Job well done
A member of the police high command has welcomed the tributes being showered on the security forces for a largely incident-free election day, and had high praises for what he described as the mature way Jamaicans went out and cast their ballots.
For Deputy Commissioner Clifford Blake, the accolades for both the police and the Jamaica Defence Force (JDF), especially from the two main political parties, are well deserved.
Blake, who has responsibility for the Jamaica Constabulary Force's (JCF) operations portfolio, said the order experienced by the more than 868,000 persons who turned out to cast their ballots was the culmination of careful planning between the police, the JDF and other stakeholders.
"I think we had a very good [election] day. It shows what can be achieved when you plan carefully as well as when you plan and execute together as a team," he said.

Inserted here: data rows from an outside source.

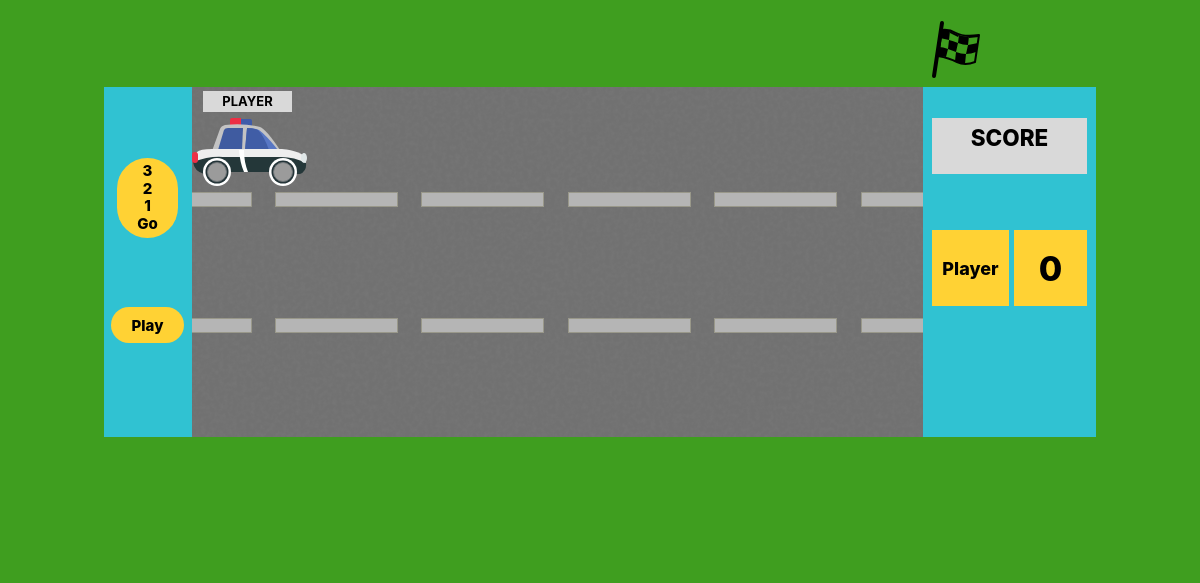
<!DOCTYPE html>
<html lang="en">
<head>
<meta charset="utf-8">
<title>Car race</title>
<style>
:root {
  --grass: #3f9e1f;
  --panel: #30c2d2;
  --button: #ffd234;
  --label: #d9d9d9;
  --asphalt: #6d6d6d;
  --lane: #b5b5b5;
  --ink: #000;
}
* { box-sizing: border-box; margin: 0; }
body {
  position: relative;
  width: 1200px;
  height: 583px;
  overflow: hidden;
  padding: 87px 104px 0;
  background: var(--grass);
  color: var(--ink);
  font-family: Inter, sans-serif;
  font-weight: 800;
}
.board {
  display: grid;
  grid-template-columns: 88px 731px 173px;
  height: 350px;
}
.controls {
  display: flex;
  flex-direction: column;
  align-items: center;
  gap: 69px;
  padding: 71px 1px 0 0;
  background: var(--panel);
}
.countdown {
  width: 61px;
  height: 80px;
  padding: 4px 0 0;
  border-radius: 31px;
  background: var(--button);
  font-size: 15px;
  line-height: 17.6px;
  text-align: center;
  list-style: none;
}
.play {
  width: 73px;
  height: 36px;
  border-radius: 18px;
  background: var(--button);
  color: inherit;
  font-size: 15px;
  line-height: 37px;
  text-align: center;
  text-decoration: none;
}
.road { position: relative; background: var(--asphalt); }
.surface { position: absolute; left: 0; top: 0; }
.driver {
  position: absolute;
  left: 11px;
  top: 4px;
  width: 89px;
  height: 21px;
  background: var(--label);
  font-size: 13px;
  font-weight: 700;
  line-height: 21px;
  text-align: center;
}
.car { position: absolute; left: 0; top: 28px; }
.scoreboard { padding: 31px 9px 0; background: var(--panel); }
.scoreboard h1 {
  height: 56px;
  margin-bottom: 56px;
  background: var(--label);
  font-size: 22.5px;
  font-weight: 800;
  line-height: 39px;
  text-align: center;
}
.tally {
  display: grid;
  grid-template-columns: 77px 73px;
  gap: 5px;
  height: 76px;
}
.tally > * {
  display: flex;
  align-items: center;
  justify-content: center;
  background: var(--button);
}
.name { font-size: 18px; }
.points { font-size: 34px; }
.flag { position: absolute; left: 928px; top: 18px; }
</style>
</head>
<body>
<main class="board">
  <section class="controls">
    <ul class="countdown"><li>3</li><li>2</li><li>1</li><li>Go</li></ul>
    <a class="play" href="#">Play</a>
  </section>

  <section class="road">
    <svg class="surface" width="731" height="350" viewBox="0 0 731 350" aria-hidden="true">
      <defs>
        <filter id="grain" x="0" y="0" width="100%" height="100%">
          <feTurbulence type="fractalNoise" baseFrequency="0.22" numOctaves="3" seed="4"/>
          <feColorMatrix values="0 0 0 0 0.2  0 0 0 0 0.2  0 0 0 0 0.2  0.8 0 0 0 -0.3"/>
        </filter>
        <g id="lane-line" fill="var(--lane)" stroke="#99988a">
          <path d="M-1 .5H59.5V14.5H-1z"/>
          <rect x="83.5" y=".5" width="122" height="14"/>
          <rect x="229.5" y=".5" width="122" height="14"/>
          <rect x="376.5" y=".5" width="122" height="14"/>
          <rect x="522.5" y=".5" width="122" height="14"/>
          <path d="M732 .5H669.5V14.5H732z"/>
        </g>
      </defs>
      <rect width="731" height="350" fill="#717171"/>
      <rect width="731" height="350" filter="url(#grain)"/>
      <use href="#lane-line" y="105"/>
      <use href="#lane-line" y="231"/>
    </svg>
    <p class="driver">PLAYER</p>
    <svg class="car" width="118" height="74" viewBox="0 0 118 74" role="img" aria-label="Police car">
      <defs>
        <g id="wheel">
          <circle r="14" fill="#fff"/>
          <circle r="11.5" fill="#243438"/>
          <circle r="9.5" fill="#9b9b9b" stroke="#6f7578"/>
        </g>
      </defs>
      <path d="M40 3H49V11H38V5Q38 3 40 3z" fill="#ed2f45"/>
      <path d="M49 4H58Q60 4 60 6V11H49z" fill="#3f5ba9"/>
      <path d="M20 36L28 14Q29 11 33 10Q52 8 68 12Q74 14 88 35L86 39H20z" fill="#c3c3c3"/>
      <path d="M26 35L32 15Q33 13 36 13H51L50 35z" fill="#3f5ba0"/>
      <path d="M53 35L55 13Q63 13 67 15Q74 20 86 35z" fill="#5877c4"/>
      <path d="M53 35L55 13Q62 13 66 15Q72 21 77 35z" fill="#405da6"/>
      <path d="M5 37Q8 34 20 34H90Q109 36 114 43V50H2Q2 41 5 37z" fill="#eeeeee"/>
      <path d="M1 47Q17 41 31 42H85Q101 41 114 48Q115 56 108 59H98L84 57H36L12 59Q2 56 1 47z" fill="#243739"/>
      <path d="M47 35H52Q52 47 56 57H52Q48 48 47 35z" fill="#fff"/>
      <rect y="37" width="6" height="11" rx="3" fill="#ed2f45"/>
      <ellipse cx="112" cy="43" rx="3" ry="5" fill="#e0e7e8"/>
      <use href="#wheel" x="25" y="57"/>
      <use href="#wheel" x="91" y="57"/>
    </svg>
  </section>

  <section class="scoreboard">
    <h1>SCORE</h1>
    <div class="tally">
      <p class="name">Player</p>
      <p class="points">0</p>
    </div>
  </section>
</main>

<svg class="flag" width="56" height="62" viewBox="0 0 56 62" role="img" aria-label="Finish flag">
  <path d="M14 5L6 58" stroke="#000" stroke-width="4" stroke-linecap="round"/>
  <path d="M14 12Q21 11 28 15T51 17L47 44Q37 48 29 44T10 38z" fill="none" stroke="#000" stroke-width="2" stroke-linejoin="round"/>
  <path d="M13 12Q18 11 22 13L21 22L12 20z
    M31 17Q35 19 41 18L40 27Q35 27 30 25z
    M21 22Q25 23 30 25L28 34L20 31z
    M40 27L50 25L48 34Q43 36 38 36z
    M11 29Q15 29 20 31L18 39L10 38z
    M28 34Q33 36 38 36L37 46Q32 46 27 43z
    M22 13L31 17L30 19L22 15z
    M41 18L51 17V19L41 20z"/>
</svg>
</body>
</html>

While acknowledging that there were reports of minor skirmishes including voter intimidation, Blake revealed that the police had no major incidents to deal with.
Without singling out the security forces, Director of Elections Orrette Fisher indicated that he was pleased with the way the election was conducted.
"We worked with the security forces, political party representatives, observers and other stakeholders to address, in a swift manner, reports of incidents which arose. But in general we can say the proceedings went smoothly," Fisher said late yesterday.
Prime Minister-designate Andrew Holness, during his acceptance speech on Thursday after it became clear that his JLP had defeated the People's National Party (PNP), praised members of the security forces for their conduct on election day.
PNP president Portia Simpson Miller also had high praises for the men and women of the JDF and the JCF and security forces during her concession speech at the party's St Andrew headquarters and urged PNP supporters to "big dem up."
JDF Civil-Military Cooperation Officer Major Basil Jarrett said it was good that the work and worth of the security forces are being recognised "because a lot of the time the work that we do goes unrecognised or unappreciated."
"We've made a lot about the fact that elections are now free and fair and safe, but a lot of time people don't stop and think about the hard work that goes on behind the scenes to make elections free and fair," Jarrett asserted.
"So you come, you vote and you go home... you see the soldiers who are lining the perimeter walls of the polling stations, but what you don't see is the planning and preparations going on in the background to make that happen," he added.
Informed of the commendations from the two main political parties, DCP Blake was philosophical.
"In life, whenever there is good performance it is usually recognised and praised and if the performance is not good then it is usually criticised. We came out good this time and we are deserving of the recognition," he told The Gleaner.
But while basking in the recognition, Blake said members of the public should also be commended for the way they conducted themselves on election day.
"It was their mature conduct and behaviour that contributed to the peace we witnessed yesterday [Thursday]" he underscored.